## EXERCISE DIRECTIONS
Go through the records and show each line where the word "navy" occurs.

[Data items]
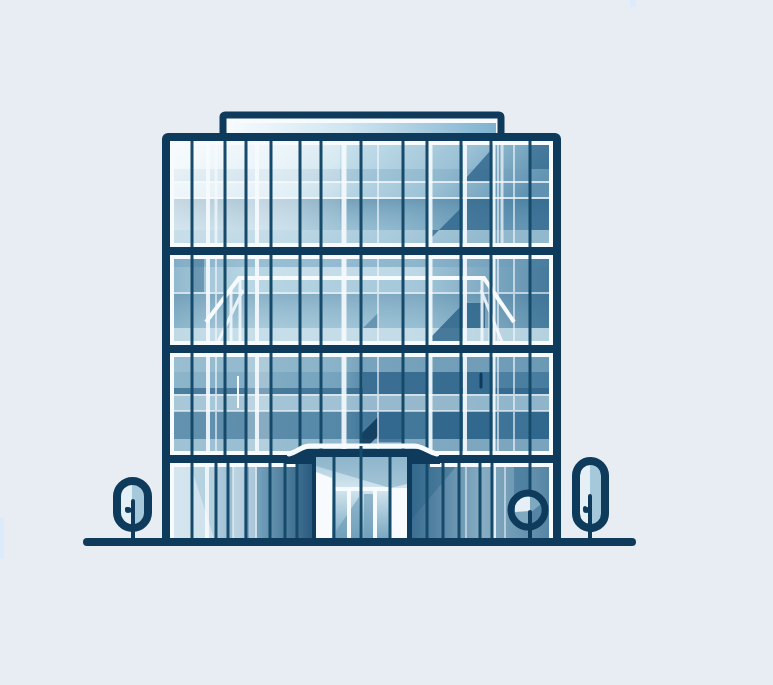
<!DOCTYPE html>
<html lang="en">
<head>
<meta charset="utf-8">
<title>Glass office building</title>
<style>
:root{--sky:#e8edf4;--navy:#0e3a5c;--deep:#2a6288;--steel:#6d9cb8;--mist:#b5d2e1;--white:#f7fbfe}
html,body{margin:0;background:var(--sky);overflow:hidden}
svg{display:block;width:773px;height:685px}
.navy{fill:var(--navy)}
.deep{fill:var(--deep)}
.steel{fill:var(--steel)}
.mist{fill:var(--mist)}
.white{fill:var(--white)}
.line{fill:none;stroke:var(--navy);stroke-linecap:round;stroke-linejoin:round}
.light{fill:none;stroke:var(--white)}
.mullion{fill:none;stroke:#164a6b;stroke-width:3}
</style>
</head>
<body>
<svg viewBox="0 0 773 685" role="img" aria-label="Four-storey glass office building with three small trees">
<defs>
<linearGradient id="glass-top" x1="0" y1="0" x2="1" y2="0.25">
<stop offset="0" stop-color="#e3f1f8"/><stop offset=".45" stop-color="#c5dfeb"/><stop offset=".75" stop-color="#9cc2d6"/><stop offset="1" stop-color="#5f92b1"/>
</linearGradient>
<linearGradient id="glass-second" x1="0" y1="0" x2="1" y2="0">
<stop offset="0" stop-color="#8fb7cc"/><stop offset=".2" stop-color="#b9d7e5"/><stop offset=".65" stop-color="#a3c7d9"/><stop offset="1" stop-color="#5c8dac"/>
</linearGradient>
<linearGradient id="glass-third" x1="0" y1="0" x2="1" y2="0">
<stop offset="0" stop-color="#8eb6cb"/><stop offset=".44" stop-color="#75a3bd"/><stop offset=".5" stop-color="#5c8cab"/><stop offset="1" stop-color="#477c9f"/>
</linearGradient>
<linearGradient id="glass-left" x1="0" y1="0" x2="1" y2="0">
<stop offset="0" stop-color="#bed8e5"/><stop offset=".3" stop-color="#b3d0df"/><stop offset=".65" stop-color="#6c9ab6"/><stop offset="1" stop-color="#28597d"/>
</linearGradient>
<linearGradient id="glass-right" x1="0" y1="0" x2="1" y2="0">
<stop offset="0" stop-color="#3a6d91"/><stop offset=".5" stop-color="#87adc3"/><stop offset="1" stop-color="#5384a3"/>
</linearGradient>
<linearGradient id="floor-shade" x1="0" y1="0" x2="0" y2="1">
<stop offset="0" stop-color="#3f7698" stop-opacity=".55"/><stop offset="1" stop-color="#6fa0bb" stop-opacity=".3"/>
</linearGradient>
<linearGradient id="roof-glass" x1="0" y1="0" x2="1" y2="0">
<stop offset="0" stop-color="#f7fbfe"/><stop offset=".45" stop-color="#cfe5f0"/><stop offset="1" stop-color="#7fb2cf"/>
</linearGradient>
<linearGradient id="door-glass" x1="0" y1="0" x2="0" y2="1">
<stop offset="0" stop-color="#a9cbdc"/><stop offset=".4" stop-color="#d3e6ef"/><stop offset="1" stop-color="#79a8c1"/>
</linearGradient>
<linearGradient id="shine" x1="0" y1="0" x2="1" y2="1">
<stop offset="0" stop-color="#fff" stop-opacity=".75"/><stop offset="1" stop-color="#fff" stop-opacity="0"/>
</linearGradient>
<linearGradient id="leaf" x1="0" y1="0" x2="1" y2="0">
<stop offset=".5" stop-color="#e4f0f6"/><stop offset=".5" stop-color="#a5c8da"/>
</linearGradient>
<path id="mullions" d="M192 0V1M225 0V1M246 0V1M271 0V1M300 0V1M321 0V1M361 0V1M403 0V1M427 0V1M461 0V1M491 0V1M530 0V1" vector-effect="non-scaling-stroke"/>
<g id="light-posts">
<path d="M208 0V1M257 0V1M344 0V1M430 0V1M465 0V1" stroke-width="4" vector-effect="non-scaling-stroke"/>
<path d="M344 0V1M430 0V1" stroke-width="5" vector-effect="non-scaling-stroke"/>
</g>
</defs>

<rect class="backdrop" width="773" height="685" fill="#e8edf4"/>
<g id="edge-tints" fill="#dcebfb"><rect y="517" width="4" height="42"/><rect x="630" width="6" height="7"/></g>

<g id="roof">
<rect x="223" y="115" width="278" height="24" rx="2" fill="#f7fbfe" stroke="#0e3a5c" stroke-width="7"/>
<rect x="228" y="123" width="268" height="10" fill="url(#roof-glass)"/>
</g>

<rect id="frame" class="navy" x="162" y="133" width="399" height="411" rx="6"/>

<g id="top-floor">
<rect x="170" y="141" width="383" height="106" fill="url(#glass-top)"/>
<rect x="170" y="169" width="383" height="13" class="steel" opacity=".28"/>
<rect x="170" y="199" width="383" height="31" fill="url(#floor-shade)"/>
<rect x="170" y="141" width="170" height="104" fill="url(#shine)"/>
<rect x="246" y="141" width="54" height="104" class="white" opacity=".3"/>
<rect x="170" y="230" width="383" height="14" class="mist" opacity=".6"/>
<path class="deep" opacity=".75" d="M432 230V237L461 208V230ZM466 182V178L491 150V182Z"/>
<path class="deep" opacity=".6" d="M466 199H491V230H466ZM530 143H550V169H530ZM530 199H550V230H530Z"/>
<rect x="493" y="143" width="10" height="100" class="steel" opacity=".5"/>
<path class="light" stroke-width="2" opacity=".75" d="M170 182H553M170 198H553"/>
<path class="light" stroke-width="2" opacity=".6" d="M378 143V244M514 143V244M498 143V244"/>
<path class="light" stroke-width="3" opacity=".7" d="M502 143V244M216 143V244"/>
</g>

<g id="second-floor">
<rect x="170" y="255" width="383" height="90" fill="url(#glass-second)"/>
<rect x="170" y="257" width="383" height="10" class="steel" opacity=".4"/>
<rect x="271" y="267" width="156" height="10" class="white" opacity=".3"/>
<rect x="170" y="294" width="383" height="34" fill="url(#floor-shade)" opacity=".7"/>
<rect x="170" y="328" width="383" height="15" fill="#cbe1ec" opacity=".8"/>
<path class="deep" opacity=".8" d="M432 336L461 306V342H432ZM466 303H485V328H466Z"/>
<path class="deep" opacity=".45" d="M363 328L378 313V328ZM530 258H550V328H530ZM192 258H204V292H192Z"/>
<path class="light" stroke-width="2" opacity=".6" d="M170 293H553M378 257V343M498 257V343M514 257V343M216 257V343"/>
<path class="light" stroke-width="4" d="M206 322L239 278H484L514 322"/>
<path class="light" stroke-width="3" opacity=".85" d="M231 290V342M240 280V342M218 342L243 290M482 280V342M490 288V342M481 290L502 342"/>
</g>

<g id="third-floor">
<rect x="170" y="353" width="383" height="102" fill="url(#glass-third)"/>
<rect x="170" y="355" width="383" height="17" fill="#afcedd" opacity=".35"/>
<rect x="170" y="388" width="383" height="6" class="deep" opacity=".65"/>
<rect x="170" y="394" width="383" height="17" fill="#b7d3e1" opacity=".65"/>
<rect x="170" y="411" width="383" height="28" class="deep" opacity=".42"/>
<rect x="170" y="439" width="383" height="13" class="mist" opacity=".45"/>
<path class="deep" opacity=".65" d="M363 372H427V388H363ZM432 372H461V388H432ZM466 372H491V388H466ZM378 411H403V442H378ZM432 411H461V439H432ZM466 411H491V439H466ZM532 411H550V439H532Z"/>
<path class="navy" d="M362 433L378 417V436L370 444H362Z" opacity=".9"/>
<path class="light" stroke-width="2" opacity=".6" d="M170 395H553M170 411H553M378 355V452M498 355V452M514 355V452M216 355V452"/>
<path class="light" stroke-width="2" d="M238 376V408"/>
<path class="line" stroke-width="3" d="M481 374V387"/>
<rect x="246" y="355" width="24" height="98" class="white" opacity=".28"/>
</g>

<g id="inner-frames" class="light" stroke-width="4">
<path d="M172 143H551V245H172ZM172 257H551V343H172ZM172 355H551V453H172Z"/>
</g>
<g id="light-bars" class="light" opacity=".9">
<use href="#light-posts" transform="translate(0 141) scale(1 106)"/>
<use href="#light-posts" transform="translate(0 255) scale(1 90)"/>
<use href="#light-posts" transform="translate(0 353) scale(1 102)"/>
<path stroke-width="3" d="M494 141V247M494 255V345M494 353V455"/>
</g>
<g id="dark-bars" class="mullion">
<use href="#mullions" transform="translate(0 141) scale(1 106)"/>
<use href="#mullions" transform="translate(0 255) scale(1 90)"/>
<use href="#mullions" transform="translate(0 353) scale(1 102)"/>
</g>

<g id="ground-floor">
<rect x="170" y="463" width="144" height="75" fill="url(#glass-left)"/>
<rect x="411" y="463" width="142" height="75" fill="url(#glass-right)"/>
<path class="white" opacity=".4" d="M172 466H192V538H172ZM192 470L214 538H192ZM233 466H244V538H233ZM249 466H257V538H249Z"/>
<path class="deep" opacity=".4" d="M411 463H459L411 520ZM514 466H530V500L514 520Z"/>
<path class="light" stroke-width="4" d="M172 538V465H296M430 465H551V538"/>
<path class="light" stroke-width="4" opacity=".85" d="M207 467V538M494 467V538"/>
<path class="light" stroke-width="2" opacity=".5" d="M233 467V538M256 467V538M466 467V538M505 467V538"/>
<path class="mullion" d="M192 463V538M216 463V538M228 463V538M246 463V538M270 463V538M285 463V538M297 463V538M427 463V538M443 463V538M459 463V538M480 463V538M492 463V538M530 463V538"/>
</g>

<g id="entrance">
<path class="navy" d="M285 459L302 449H424L440 459V464H285Z"/>
<path class="light" stroke-width="5" stroke-linecap="round" d="M289 454C298 452 301 446 310 446H414C424 446 427 452 437 454"/>
<rect class="navy" x="312" y="456" width="100" height="84"/>
<rect x="316" y="457" width="91" height="81" fill="url(#door-glass)"/>
<path class="steel" opacity=".45" d="M316 457H407V484L390 488L316 466Z"/>
<path class="white" d="M316 472L332 478V538H316ZM391 488H407V538H391Z"/>
<path class="steel" opacity=".6" d="M336 531L359 497V538H336ZM364 494H374V538H364Z"/>
<path class="light" stroke-width="4" d="M335 489H389M349 490V538M375 490V538"/>
<path class="mullion" d="M334 457V538M361 446V538M390 457V538"/>
</g>

<path id="ground-line" class="line" stroke-width="8" d="M87 542H632"/>

<g id="left-tree">
<rect x="117" y="481" width="31" height="47" rx="15.5" fill="url(#leaf)" stroke="#0e3a5c" stroke-width="8"/>
<path class="line" stroke-width="4" d="M133 501V540M133 511L127 509"/>
<circle class="navy" cx="128" cy="510" r="3"/>
</g>
<g id="round-tree">
<circle cx="528" cy="510" r="17" fill="#7fa9c0" stroke="#0e3a5c" stroke-width="7"/>
<path class="white" opacity=".85" d="M515 506A14 14 0 0 1 530 497V511L515 512Z"/>
<path class="deep" opacity=".5" d="M530 513L541 504A14 14 0 0 1 530 523Z"/>
<path class="line" stroke-width="4" d="M530 512V540"/>
</g>
<g id="right-tree">
<rect x="576" y="461" width="29" height="67" rx="14.5" fill="url(#leaf)" stroke="#0e3a5c" stroke-width="8"/>
<path class="line" stroke-width="4" d="M590 496V540M590 512L585 508"/>
<circle class="navy" cx="586" cy="510" r="3"/>
</g>
</svg>
</body>
</html>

## FINISHED TASK
:root{--sky:#e8edf4;--navy:#0e3a5c;--deep:#2a6288;--steel:#6d9cb8;--mist:#b5d2e1;--white:#f7fbfe}
.navy{fill:var(--navy)}
.line{fill:none;stroke:var(--navy);stroke-linecap:round;stroke-linejoin:round}
<rect id="frame" class="navy" x="162" y="133" width="399" height="411" rx="6"/>
<path class="navy" d="M362 433L378 417V436L370 444H362Z" opacity=".9"/>
<path class="navy" d="M285 459L302 449H424L440 459V464H285Z"/>
<rect class="navy" x="312" y="456" width="100" height="84"/>
<circle class="navy" cx="128" cy="510" r="3"/>
<circle class="navy" cx="586" cy="510" r="3"/>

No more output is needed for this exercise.